Though the over 59yo men and women are quite diverse, generally, their knowledge is seemingly perceived as obsolete whilst youth is associated with progress and technological know-how. Old and young people have different interest, clothing taste and communication style at any one moment in time, which is described as intergenerational gap.
Generations are grouped by events (e.g. 9/11) and exceptional people (e.g. Steve Jobs) during each period: Baby boomers (1946 – 1964), General Xers (1965 – 1975), Generation Yers (1976 – 1980s), Millennials, Nexters and Me & I Generation (1980s – 1990s up to 2000), Generation Z (after 2000 – also known as Generation Multitasking/Skilling and WWW). The 2008 recession and current economic/financial crises have resulted to and continue to cause youth unemployment and poverty, which has significant consequences. One of these is that young people opt or are forced to live with their parents or relatives– a situation that can have positive impact on intergenerational gap.
Age is a diversity issue like gender, ethnicity and socio-economics: those with similar characteristics share the same viewpoints, outlooks, communication styles, etc. These diversity issues can be positive or negative factors in personal, social and professional life. While they can boast business and tolerance, they can also cause emotional (frustration and ill will), physical and economic drain and strife. For instance, Generation Xer bosses may require loyalty and dedication that young staffers consider impossible.
How do we narrow intergenerational gap? Within the family context, the magic word is availability – including less money but more time with children sharing their interest and views. In all other relationships, communication and understanding are primordial. Communication is hampered when there’s a lack of understanding. Likewise, we don’t understand each other because we don’t communicate openly. Young people complain that their teachers or employers interfere with their life; and because they learn and adopt fast, they see older people as comparatively slow decision-makers and are risk averse.

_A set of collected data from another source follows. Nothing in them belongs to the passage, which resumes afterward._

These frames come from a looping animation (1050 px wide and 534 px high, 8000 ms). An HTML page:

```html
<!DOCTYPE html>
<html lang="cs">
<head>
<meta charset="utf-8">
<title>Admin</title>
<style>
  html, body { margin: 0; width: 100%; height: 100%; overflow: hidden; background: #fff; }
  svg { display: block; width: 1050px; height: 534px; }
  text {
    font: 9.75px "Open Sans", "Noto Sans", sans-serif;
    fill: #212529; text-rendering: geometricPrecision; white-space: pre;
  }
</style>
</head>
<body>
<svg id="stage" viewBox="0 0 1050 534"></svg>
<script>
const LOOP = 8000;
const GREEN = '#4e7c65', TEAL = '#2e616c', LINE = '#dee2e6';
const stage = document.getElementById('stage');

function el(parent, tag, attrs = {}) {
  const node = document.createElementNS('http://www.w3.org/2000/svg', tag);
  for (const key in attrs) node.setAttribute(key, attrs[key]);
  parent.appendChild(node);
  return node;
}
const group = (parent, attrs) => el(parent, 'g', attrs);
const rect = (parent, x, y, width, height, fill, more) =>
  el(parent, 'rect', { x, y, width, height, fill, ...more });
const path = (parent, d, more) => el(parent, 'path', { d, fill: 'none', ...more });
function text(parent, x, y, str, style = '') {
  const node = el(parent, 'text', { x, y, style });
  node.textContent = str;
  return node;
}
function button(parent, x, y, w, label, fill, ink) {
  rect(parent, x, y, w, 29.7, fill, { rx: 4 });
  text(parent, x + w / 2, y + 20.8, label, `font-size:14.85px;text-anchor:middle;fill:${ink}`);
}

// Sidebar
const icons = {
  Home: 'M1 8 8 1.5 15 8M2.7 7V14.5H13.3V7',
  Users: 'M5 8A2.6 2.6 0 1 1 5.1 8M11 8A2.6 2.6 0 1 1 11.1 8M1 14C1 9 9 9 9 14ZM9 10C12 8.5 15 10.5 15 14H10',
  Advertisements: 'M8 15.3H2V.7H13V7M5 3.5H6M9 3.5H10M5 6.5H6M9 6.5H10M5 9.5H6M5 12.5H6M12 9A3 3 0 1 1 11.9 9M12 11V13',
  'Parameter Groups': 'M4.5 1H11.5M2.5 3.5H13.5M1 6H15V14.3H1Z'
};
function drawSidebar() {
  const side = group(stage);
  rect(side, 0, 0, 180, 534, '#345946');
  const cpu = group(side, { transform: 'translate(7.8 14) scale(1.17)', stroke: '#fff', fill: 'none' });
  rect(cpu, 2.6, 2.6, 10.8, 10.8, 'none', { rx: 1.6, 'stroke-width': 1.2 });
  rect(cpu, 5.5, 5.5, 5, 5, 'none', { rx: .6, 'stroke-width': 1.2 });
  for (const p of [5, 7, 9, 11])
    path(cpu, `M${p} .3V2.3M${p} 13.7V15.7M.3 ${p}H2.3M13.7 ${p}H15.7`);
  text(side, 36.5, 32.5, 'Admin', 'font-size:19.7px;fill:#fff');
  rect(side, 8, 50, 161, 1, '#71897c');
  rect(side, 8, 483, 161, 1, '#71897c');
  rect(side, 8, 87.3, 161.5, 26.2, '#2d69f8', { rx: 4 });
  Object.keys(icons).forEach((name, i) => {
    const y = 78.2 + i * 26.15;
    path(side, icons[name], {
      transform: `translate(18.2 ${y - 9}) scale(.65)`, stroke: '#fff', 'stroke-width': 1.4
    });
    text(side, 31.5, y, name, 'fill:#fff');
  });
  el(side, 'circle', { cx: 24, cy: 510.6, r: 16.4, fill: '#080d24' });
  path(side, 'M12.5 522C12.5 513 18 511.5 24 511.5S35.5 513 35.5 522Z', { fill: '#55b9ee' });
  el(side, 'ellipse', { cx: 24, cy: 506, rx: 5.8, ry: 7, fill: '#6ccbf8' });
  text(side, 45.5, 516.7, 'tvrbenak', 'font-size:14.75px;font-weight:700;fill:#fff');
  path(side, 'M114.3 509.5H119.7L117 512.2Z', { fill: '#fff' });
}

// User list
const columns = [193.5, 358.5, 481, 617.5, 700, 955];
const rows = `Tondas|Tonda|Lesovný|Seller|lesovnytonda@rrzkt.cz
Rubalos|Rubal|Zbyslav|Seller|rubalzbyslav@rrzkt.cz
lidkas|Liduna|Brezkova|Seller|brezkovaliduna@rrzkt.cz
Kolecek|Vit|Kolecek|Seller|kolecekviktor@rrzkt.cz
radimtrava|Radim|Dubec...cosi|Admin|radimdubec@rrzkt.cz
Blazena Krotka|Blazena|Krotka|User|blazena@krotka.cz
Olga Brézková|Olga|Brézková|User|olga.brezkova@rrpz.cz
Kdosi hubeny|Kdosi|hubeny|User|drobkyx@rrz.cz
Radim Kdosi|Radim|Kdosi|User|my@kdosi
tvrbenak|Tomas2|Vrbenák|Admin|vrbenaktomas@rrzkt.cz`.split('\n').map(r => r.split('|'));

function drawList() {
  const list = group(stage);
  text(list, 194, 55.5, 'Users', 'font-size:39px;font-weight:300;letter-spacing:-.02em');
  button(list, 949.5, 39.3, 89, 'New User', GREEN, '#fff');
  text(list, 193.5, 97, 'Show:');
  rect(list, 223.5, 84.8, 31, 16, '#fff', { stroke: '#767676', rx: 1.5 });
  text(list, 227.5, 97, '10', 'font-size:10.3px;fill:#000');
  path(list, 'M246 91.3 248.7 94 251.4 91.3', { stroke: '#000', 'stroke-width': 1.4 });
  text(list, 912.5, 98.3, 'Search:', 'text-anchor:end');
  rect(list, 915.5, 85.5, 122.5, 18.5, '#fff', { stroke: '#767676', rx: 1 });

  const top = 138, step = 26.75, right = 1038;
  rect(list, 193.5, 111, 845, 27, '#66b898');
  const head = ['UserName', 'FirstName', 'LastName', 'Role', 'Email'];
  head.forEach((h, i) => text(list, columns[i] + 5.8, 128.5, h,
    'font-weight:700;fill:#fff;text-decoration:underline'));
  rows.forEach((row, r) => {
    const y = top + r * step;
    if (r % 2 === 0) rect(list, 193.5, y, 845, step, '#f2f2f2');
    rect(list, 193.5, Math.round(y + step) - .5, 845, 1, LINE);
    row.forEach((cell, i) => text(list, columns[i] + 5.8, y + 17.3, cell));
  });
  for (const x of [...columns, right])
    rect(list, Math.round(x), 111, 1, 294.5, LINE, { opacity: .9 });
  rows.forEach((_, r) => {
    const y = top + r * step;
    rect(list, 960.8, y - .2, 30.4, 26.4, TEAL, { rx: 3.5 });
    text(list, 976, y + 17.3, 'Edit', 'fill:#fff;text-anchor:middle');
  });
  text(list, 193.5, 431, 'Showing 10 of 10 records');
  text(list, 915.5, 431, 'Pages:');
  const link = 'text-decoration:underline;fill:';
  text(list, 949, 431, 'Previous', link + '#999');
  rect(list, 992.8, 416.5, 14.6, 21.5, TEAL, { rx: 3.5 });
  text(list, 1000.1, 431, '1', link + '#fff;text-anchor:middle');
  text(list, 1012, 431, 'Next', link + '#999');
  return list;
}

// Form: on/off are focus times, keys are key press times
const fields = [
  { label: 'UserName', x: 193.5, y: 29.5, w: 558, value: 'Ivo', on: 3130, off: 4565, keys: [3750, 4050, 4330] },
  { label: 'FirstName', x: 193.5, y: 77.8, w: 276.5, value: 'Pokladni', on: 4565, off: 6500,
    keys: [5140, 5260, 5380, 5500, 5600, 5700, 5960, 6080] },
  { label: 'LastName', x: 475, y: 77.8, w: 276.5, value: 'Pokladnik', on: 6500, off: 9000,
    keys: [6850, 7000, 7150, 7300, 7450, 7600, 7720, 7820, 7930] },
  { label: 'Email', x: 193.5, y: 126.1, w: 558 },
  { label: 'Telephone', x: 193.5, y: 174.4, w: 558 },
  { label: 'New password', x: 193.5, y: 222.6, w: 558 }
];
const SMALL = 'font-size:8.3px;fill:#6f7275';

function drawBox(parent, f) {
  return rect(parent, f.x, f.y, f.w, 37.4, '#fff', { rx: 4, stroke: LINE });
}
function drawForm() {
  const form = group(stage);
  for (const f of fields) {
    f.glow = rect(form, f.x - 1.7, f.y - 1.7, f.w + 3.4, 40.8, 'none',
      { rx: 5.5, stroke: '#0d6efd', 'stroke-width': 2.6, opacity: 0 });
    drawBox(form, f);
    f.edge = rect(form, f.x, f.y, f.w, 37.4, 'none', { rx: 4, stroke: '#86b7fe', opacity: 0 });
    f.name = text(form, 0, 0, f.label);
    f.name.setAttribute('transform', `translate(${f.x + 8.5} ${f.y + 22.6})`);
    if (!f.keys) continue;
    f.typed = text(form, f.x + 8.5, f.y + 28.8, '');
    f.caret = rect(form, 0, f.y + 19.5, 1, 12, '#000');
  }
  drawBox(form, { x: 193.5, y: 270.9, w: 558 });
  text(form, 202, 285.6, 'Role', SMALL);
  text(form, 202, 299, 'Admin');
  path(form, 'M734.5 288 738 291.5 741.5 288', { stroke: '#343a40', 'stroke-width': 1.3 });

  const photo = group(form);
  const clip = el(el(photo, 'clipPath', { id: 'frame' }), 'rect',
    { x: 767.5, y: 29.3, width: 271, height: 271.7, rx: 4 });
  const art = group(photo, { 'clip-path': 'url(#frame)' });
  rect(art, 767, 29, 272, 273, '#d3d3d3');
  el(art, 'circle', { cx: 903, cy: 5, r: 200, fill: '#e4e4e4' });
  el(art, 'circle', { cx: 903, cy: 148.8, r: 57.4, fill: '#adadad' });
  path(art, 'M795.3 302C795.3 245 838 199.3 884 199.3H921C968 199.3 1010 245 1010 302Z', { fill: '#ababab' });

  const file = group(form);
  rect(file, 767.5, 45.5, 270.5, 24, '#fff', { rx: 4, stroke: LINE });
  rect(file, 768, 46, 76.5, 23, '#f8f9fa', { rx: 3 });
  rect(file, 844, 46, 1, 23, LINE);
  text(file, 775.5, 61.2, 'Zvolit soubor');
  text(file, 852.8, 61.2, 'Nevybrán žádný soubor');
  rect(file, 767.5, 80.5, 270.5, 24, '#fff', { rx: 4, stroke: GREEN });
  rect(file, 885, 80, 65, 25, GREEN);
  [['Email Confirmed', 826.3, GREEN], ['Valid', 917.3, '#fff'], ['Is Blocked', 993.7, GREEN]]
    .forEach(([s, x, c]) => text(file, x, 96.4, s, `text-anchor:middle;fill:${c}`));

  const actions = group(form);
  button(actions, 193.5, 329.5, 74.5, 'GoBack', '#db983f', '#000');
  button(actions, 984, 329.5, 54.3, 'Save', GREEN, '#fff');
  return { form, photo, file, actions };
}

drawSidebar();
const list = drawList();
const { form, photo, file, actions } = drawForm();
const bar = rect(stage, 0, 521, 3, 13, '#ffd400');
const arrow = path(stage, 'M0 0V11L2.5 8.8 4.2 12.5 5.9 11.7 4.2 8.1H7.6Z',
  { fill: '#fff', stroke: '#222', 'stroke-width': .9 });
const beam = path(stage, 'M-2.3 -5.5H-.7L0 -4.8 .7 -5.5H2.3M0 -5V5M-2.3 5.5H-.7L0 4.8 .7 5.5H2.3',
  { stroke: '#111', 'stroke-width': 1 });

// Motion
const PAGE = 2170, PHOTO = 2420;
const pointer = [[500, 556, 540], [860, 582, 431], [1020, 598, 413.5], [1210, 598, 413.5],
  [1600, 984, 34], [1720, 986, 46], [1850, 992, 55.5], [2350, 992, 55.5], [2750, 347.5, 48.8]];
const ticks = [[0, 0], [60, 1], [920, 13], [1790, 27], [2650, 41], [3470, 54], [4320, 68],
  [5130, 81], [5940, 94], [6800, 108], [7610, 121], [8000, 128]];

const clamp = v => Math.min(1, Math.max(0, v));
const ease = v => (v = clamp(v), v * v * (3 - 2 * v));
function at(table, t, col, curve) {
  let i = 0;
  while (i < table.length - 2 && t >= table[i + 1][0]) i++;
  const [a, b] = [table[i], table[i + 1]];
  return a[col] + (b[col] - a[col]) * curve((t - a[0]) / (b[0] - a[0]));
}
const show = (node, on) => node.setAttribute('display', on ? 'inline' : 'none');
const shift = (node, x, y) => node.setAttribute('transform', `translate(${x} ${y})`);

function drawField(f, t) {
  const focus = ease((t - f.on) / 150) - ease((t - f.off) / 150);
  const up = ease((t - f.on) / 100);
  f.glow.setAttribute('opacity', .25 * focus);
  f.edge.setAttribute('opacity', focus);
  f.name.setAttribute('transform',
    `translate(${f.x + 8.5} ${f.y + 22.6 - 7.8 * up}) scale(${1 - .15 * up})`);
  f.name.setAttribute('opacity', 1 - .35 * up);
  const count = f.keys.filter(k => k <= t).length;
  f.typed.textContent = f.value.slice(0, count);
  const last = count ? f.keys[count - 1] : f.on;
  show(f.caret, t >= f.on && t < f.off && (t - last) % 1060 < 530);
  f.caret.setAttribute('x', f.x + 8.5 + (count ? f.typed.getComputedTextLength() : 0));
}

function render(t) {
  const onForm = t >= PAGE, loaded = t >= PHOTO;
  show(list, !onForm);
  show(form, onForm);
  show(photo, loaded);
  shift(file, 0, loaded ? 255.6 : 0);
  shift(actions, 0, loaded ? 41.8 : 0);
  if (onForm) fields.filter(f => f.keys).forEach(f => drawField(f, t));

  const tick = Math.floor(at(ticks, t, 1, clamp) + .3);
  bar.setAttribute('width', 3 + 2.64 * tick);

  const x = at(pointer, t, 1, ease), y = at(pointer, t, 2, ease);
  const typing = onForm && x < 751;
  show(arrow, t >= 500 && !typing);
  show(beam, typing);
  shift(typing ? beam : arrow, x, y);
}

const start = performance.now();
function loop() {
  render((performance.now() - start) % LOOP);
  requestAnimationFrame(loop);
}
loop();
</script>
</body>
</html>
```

Generational traits, behaviors and values are not globally shared, e.g. young people in developing countries have a strong sense of extended family more than their counterparts in developed nations. However, the majority of the members of each generation – irrespective of where they are – have the overall generational traits and characters, such as net surfing, blogging and social networking of Generation Z.
Wherever you are and in whatever group you belong, it takes two to tango and the ingredients are:
Tolerance and non- judgmental attitude.
No setting of rules (e.g. don’t do it) that you can’t keep.
Establishing boundaries earlier on while developing trust and self-confidence.
If you’re a parent, be reasonable with forbidden things and exercise of authority as ‘all no’ can lead to rebellion; and if you’re a young person, don’t abuse independence and neglect responsibility.
Acquire and continue to develop knowledge and skills.
Be flexible in dealing with changes and changing expectations.
Last year, 2 of my young German students (20yo) who’re training to be bankers wrote on the end-of-the English course evaluation form, “She knows how to teach us and get on very well with young people.” I took the time to figure out if they sat next to each other as they had identical comments when I should have asked each of them for further explanation… but at that time I didn’t expect to write on intergenerational gap.
… till next fortnight!